## What needs to be done
Only the lines from the one containing "--shell-shine: #ebe0cf;" through the one containing "var(--shell-line); stroke-linecap: round;" should be printed, exactly as they appear below, with both ends included.

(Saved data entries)
/---
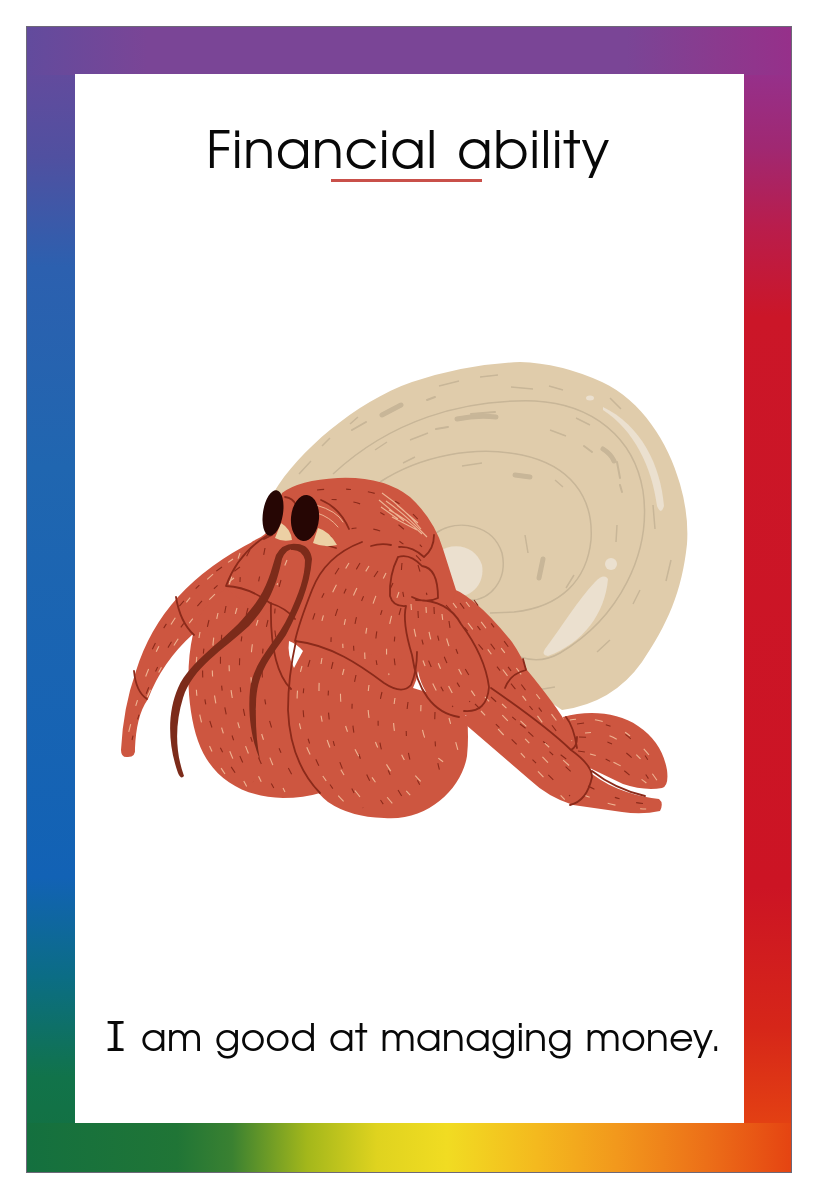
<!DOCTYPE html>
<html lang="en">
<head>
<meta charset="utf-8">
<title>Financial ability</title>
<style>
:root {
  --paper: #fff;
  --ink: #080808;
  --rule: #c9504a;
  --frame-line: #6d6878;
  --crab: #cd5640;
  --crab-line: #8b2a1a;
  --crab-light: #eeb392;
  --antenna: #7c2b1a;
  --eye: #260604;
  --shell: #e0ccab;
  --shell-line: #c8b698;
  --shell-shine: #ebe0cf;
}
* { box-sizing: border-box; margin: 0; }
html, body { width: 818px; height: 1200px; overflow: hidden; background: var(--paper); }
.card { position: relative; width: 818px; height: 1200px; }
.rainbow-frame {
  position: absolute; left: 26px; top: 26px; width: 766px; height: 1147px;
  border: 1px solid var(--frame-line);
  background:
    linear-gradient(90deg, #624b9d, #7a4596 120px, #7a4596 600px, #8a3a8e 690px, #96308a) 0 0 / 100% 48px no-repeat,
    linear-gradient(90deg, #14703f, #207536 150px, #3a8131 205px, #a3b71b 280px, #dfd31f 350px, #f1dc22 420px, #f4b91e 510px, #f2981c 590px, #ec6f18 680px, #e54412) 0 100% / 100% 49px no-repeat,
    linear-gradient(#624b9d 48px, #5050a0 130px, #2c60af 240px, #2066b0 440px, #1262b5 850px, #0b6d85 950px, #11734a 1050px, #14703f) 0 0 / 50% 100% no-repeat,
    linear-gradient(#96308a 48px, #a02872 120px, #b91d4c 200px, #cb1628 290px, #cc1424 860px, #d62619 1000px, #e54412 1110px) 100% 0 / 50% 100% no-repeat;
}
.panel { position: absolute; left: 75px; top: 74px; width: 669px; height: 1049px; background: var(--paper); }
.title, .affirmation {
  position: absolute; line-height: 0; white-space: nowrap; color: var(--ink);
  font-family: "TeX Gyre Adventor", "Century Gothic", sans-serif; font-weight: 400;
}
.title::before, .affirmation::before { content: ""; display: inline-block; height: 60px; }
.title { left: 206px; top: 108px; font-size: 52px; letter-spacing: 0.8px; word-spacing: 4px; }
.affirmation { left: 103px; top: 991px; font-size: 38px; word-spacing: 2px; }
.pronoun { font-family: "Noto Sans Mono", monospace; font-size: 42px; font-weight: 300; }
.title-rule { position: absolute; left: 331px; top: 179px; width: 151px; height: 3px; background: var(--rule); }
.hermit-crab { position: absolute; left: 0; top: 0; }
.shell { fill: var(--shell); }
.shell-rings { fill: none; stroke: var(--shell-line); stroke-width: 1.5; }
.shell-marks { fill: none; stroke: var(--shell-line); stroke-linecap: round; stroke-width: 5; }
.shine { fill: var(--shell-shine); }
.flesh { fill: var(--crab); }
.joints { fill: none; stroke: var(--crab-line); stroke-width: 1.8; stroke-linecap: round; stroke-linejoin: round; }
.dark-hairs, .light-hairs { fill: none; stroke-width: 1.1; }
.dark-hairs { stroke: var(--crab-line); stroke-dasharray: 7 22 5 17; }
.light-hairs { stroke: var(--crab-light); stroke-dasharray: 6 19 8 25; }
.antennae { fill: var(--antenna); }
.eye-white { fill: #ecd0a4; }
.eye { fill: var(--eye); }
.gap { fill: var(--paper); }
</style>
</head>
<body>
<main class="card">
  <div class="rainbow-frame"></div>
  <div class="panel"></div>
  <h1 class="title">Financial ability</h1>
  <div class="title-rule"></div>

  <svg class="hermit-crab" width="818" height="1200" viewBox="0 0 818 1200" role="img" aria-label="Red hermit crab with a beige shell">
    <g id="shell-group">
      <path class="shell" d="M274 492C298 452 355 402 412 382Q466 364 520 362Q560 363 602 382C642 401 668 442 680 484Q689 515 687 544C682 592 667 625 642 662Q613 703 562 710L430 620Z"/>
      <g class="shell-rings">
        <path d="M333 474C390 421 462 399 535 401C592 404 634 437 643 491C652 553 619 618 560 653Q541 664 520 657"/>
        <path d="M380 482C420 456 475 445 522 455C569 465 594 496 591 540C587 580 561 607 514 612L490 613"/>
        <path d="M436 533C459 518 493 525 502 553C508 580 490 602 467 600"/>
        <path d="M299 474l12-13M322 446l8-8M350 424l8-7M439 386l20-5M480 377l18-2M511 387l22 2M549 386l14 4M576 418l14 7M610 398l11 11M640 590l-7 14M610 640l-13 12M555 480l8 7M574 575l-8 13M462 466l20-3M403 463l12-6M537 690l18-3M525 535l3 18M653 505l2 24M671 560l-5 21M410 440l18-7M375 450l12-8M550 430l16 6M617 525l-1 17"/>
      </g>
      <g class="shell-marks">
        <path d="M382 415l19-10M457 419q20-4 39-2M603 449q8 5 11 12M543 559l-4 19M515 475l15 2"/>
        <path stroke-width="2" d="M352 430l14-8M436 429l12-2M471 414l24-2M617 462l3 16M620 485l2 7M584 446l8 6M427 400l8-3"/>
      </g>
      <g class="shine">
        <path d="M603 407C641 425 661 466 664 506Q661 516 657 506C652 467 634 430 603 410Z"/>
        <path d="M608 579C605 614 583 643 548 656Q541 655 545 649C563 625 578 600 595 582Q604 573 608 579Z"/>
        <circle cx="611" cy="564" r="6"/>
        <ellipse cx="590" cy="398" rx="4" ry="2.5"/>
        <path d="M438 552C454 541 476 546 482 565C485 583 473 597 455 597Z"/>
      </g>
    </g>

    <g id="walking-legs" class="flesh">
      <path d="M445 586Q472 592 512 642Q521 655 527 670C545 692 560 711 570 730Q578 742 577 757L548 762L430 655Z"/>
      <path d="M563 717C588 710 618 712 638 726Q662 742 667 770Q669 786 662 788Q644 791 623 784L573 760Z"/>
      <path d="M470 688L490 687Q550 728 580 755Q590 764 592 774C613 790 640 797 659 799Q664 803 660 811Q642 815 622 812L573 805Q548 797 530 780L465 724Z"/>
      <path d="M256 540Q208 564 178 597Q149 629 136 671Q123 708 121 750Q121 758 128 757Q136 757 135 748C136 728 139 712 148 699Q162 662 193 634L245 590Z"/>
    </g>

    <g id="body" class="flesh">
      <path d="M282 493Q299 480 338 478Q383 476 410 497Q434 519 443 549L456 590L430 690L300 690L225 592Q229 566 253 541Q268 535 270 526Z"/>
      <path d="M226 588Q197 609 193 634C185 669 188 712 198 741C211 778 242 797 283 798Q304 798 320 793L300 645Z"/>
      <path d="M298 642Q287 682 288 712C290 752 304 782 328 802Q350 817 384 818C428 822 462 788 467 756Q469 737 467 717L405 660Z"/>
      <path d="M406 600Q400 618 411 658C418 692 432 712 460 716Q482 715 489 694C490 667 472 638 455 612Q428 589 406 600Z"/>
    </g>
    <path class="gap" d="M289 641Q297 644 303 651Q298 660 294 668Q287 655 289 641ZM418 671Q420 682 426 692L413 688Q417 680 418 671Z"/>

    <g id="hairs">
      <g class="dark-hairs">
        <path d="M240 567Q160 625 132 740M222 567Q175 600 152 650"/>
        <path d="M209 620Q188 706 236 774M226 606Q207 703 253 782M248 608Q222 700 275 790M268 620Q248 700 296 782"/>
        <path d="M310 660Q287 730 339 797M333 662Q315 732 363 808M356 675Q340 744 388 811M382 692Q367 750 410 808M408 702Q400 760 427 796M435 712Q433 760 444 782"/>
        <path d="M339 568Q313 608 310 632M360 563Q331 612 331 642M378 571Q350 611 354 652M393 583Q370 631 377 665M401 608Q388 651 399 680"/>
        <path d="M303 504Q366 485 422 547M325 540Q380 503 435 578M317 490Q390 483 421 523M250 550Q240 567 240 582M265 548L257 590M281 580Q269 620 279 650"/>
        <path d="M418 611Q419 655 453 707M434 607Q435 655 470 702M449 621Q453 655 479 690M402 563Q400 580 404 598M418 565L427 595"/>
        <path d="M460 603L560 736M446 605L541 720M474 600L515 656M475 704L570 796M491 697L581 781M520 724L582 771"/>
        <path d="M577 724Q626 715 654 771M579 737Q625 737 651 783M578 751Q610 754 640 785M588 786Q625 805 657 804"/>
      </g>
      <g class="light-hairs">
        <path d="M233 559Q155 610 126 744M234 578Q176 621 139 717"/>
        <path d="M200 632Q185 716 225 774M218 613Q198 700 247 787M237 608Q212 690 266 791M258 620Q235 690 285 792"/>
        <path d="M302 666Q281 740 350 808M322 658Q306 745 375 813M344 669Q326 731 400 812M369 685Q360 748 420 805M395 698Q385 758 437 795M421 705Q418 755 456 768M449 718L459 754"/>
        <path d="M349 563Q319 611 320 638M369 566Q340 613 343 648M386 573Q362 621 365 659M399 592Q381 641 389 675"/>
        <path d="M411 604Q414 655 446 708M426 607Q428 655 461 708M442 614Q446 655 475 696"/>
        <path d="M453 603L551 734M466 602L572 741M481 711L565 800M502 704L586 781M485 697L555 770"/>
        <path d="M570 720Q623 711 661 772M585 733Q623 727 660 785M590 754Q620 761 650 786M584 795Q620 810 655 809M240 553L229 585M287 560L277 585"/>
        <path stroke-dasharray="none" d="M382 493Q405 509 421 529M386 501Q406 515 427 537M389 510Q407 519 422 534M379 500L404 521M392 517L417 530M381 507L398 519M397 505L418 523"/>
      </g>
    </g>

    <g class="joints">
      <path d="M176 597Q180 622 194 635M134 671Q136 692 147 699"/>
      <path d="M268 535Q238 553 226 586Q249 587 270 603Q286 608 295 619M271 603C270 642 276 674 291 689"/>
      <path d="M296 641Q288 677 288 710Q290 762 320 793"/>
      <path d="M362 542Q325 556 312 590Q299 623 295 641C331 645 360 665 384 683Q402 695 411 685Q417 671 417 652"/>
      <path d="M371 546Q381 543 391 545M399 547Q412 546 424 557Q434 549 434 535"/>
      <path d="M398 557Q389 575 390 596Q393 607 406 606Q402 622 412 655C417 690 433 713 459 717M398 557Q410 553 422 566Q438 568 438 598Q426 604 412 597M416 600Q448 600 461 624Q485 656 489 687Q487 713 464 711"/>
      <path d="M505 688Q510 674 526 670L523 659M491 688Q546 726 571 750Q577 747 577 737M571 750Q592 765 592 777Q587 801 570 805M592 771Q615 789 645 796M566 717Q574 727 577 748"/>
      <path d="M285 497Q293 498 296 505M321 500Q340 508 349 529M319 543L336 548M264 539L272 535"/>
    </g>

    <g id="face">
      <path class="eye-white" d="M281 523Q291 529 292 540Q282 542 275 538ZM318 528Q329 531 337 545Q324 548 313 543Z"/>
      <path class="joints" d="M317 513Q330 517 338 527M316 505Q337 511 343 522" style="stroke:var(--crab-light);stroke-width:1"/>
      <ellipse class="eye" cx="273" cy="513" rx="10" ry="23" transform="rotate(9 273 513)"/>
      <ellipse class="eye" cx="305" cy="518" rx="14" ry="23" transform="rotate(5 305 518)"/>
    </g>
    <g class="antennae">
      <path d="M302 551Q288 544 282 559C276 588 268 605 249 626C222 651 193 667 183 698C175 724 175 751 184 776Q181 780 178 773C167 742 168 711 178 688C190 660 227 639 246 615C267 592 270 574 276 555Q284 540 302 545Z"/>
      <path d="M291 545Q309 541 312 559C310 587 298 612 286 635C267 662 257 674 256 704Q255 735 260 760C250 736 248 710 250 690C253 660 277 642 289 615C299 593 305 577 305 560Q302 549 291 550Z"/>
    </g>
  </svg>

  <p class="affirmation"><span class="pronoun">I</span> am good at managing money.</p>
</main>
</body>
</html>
\---
## Output
  --shell-shine: #ebe0cf;
}
* { box-sizing: border-box; margin: 0; }
html, body { width: 818px; height: 1200px; overflow: hidden; background: var(--paper); }
.card { position: relative; width: 818px; height: 1200px; }
.rainbow-frame {
  position: absolute; left: 26px; top: 26px; width: 766px; height: 1147px;
  border: 1px solid var(--frame-line);
  background:
    linear-gradient(90deg, #624b9d, #7a4596 120px, #7a4596 600px, #8a3a8e 690px, #96308a) 0 0 / 100% 48px no-repeat,
    linear-gradient(90deg, #14703f, #207536 150px, #3a8131 205px, #a3b71b 280px, #dfd31f 350px, #f1dc22 420px, #f4b91e 510px, #f2981c 590px, #ec6f18 680px, #e54412) 0 100% / 100% 49px no-repeat,
    linear-gradient(#624b9d 48px, #5050a0 130px, #2c60af 240px, #2066b0 440px, #1262b5 850px, #0b6d85 950px, #11734a 1050px, #14703f) 0 0 / 50% 100% no-repeat,
    linear-gradient(#96308a 48px, #a02872 120px, #b91d4c 200px, #cb1628 290px, #cc1424 860px, #d62619 1000px, #e54412 1110px) 100% 0 / 50% 100% no-repeat;
}
.panel { position: absolute; left: 75px; top: 74px; width: 669px; height: 1049px; background: var(--paper); }
.title, .affirmation {
  position: absolute; line-height: 0; white-space: nowrap; color: var(--ink);
  font-family: "TeX Gyre Adventor", "Century Gothic", sans-serif; font-weight: 400;
}
.title::before, .affirmation::before { content: ""; display: inline-block; height: 60px; }
.title { left: 206px; top: 108px; font-size: 52px; letter-spacing: 0.8px; word-spacing: 4px; }
.affirmation { left: 103px; top: 991px; font-size: 38px; word-spacing: 2px; }
.pronoun { font-family: "Noto Sans Mono", monospace; font-size: 42px; font-weight: 300; }
.title-rule { position: absolute; left: 331px; top: 179px; width: 151px; height: 3px; background: var(--rule); }
.hermit-crab { position: absolute; left: 0; top: 0; }
.shell { fill: var(--shell); }
.shell-rings { fill: none; stroke: var(--shell-line); stroke-width: 1.5; }
.shell-marks { fill: none; stroke: var(--shell-line); stroke-linecap: round; stroke-width: 5; }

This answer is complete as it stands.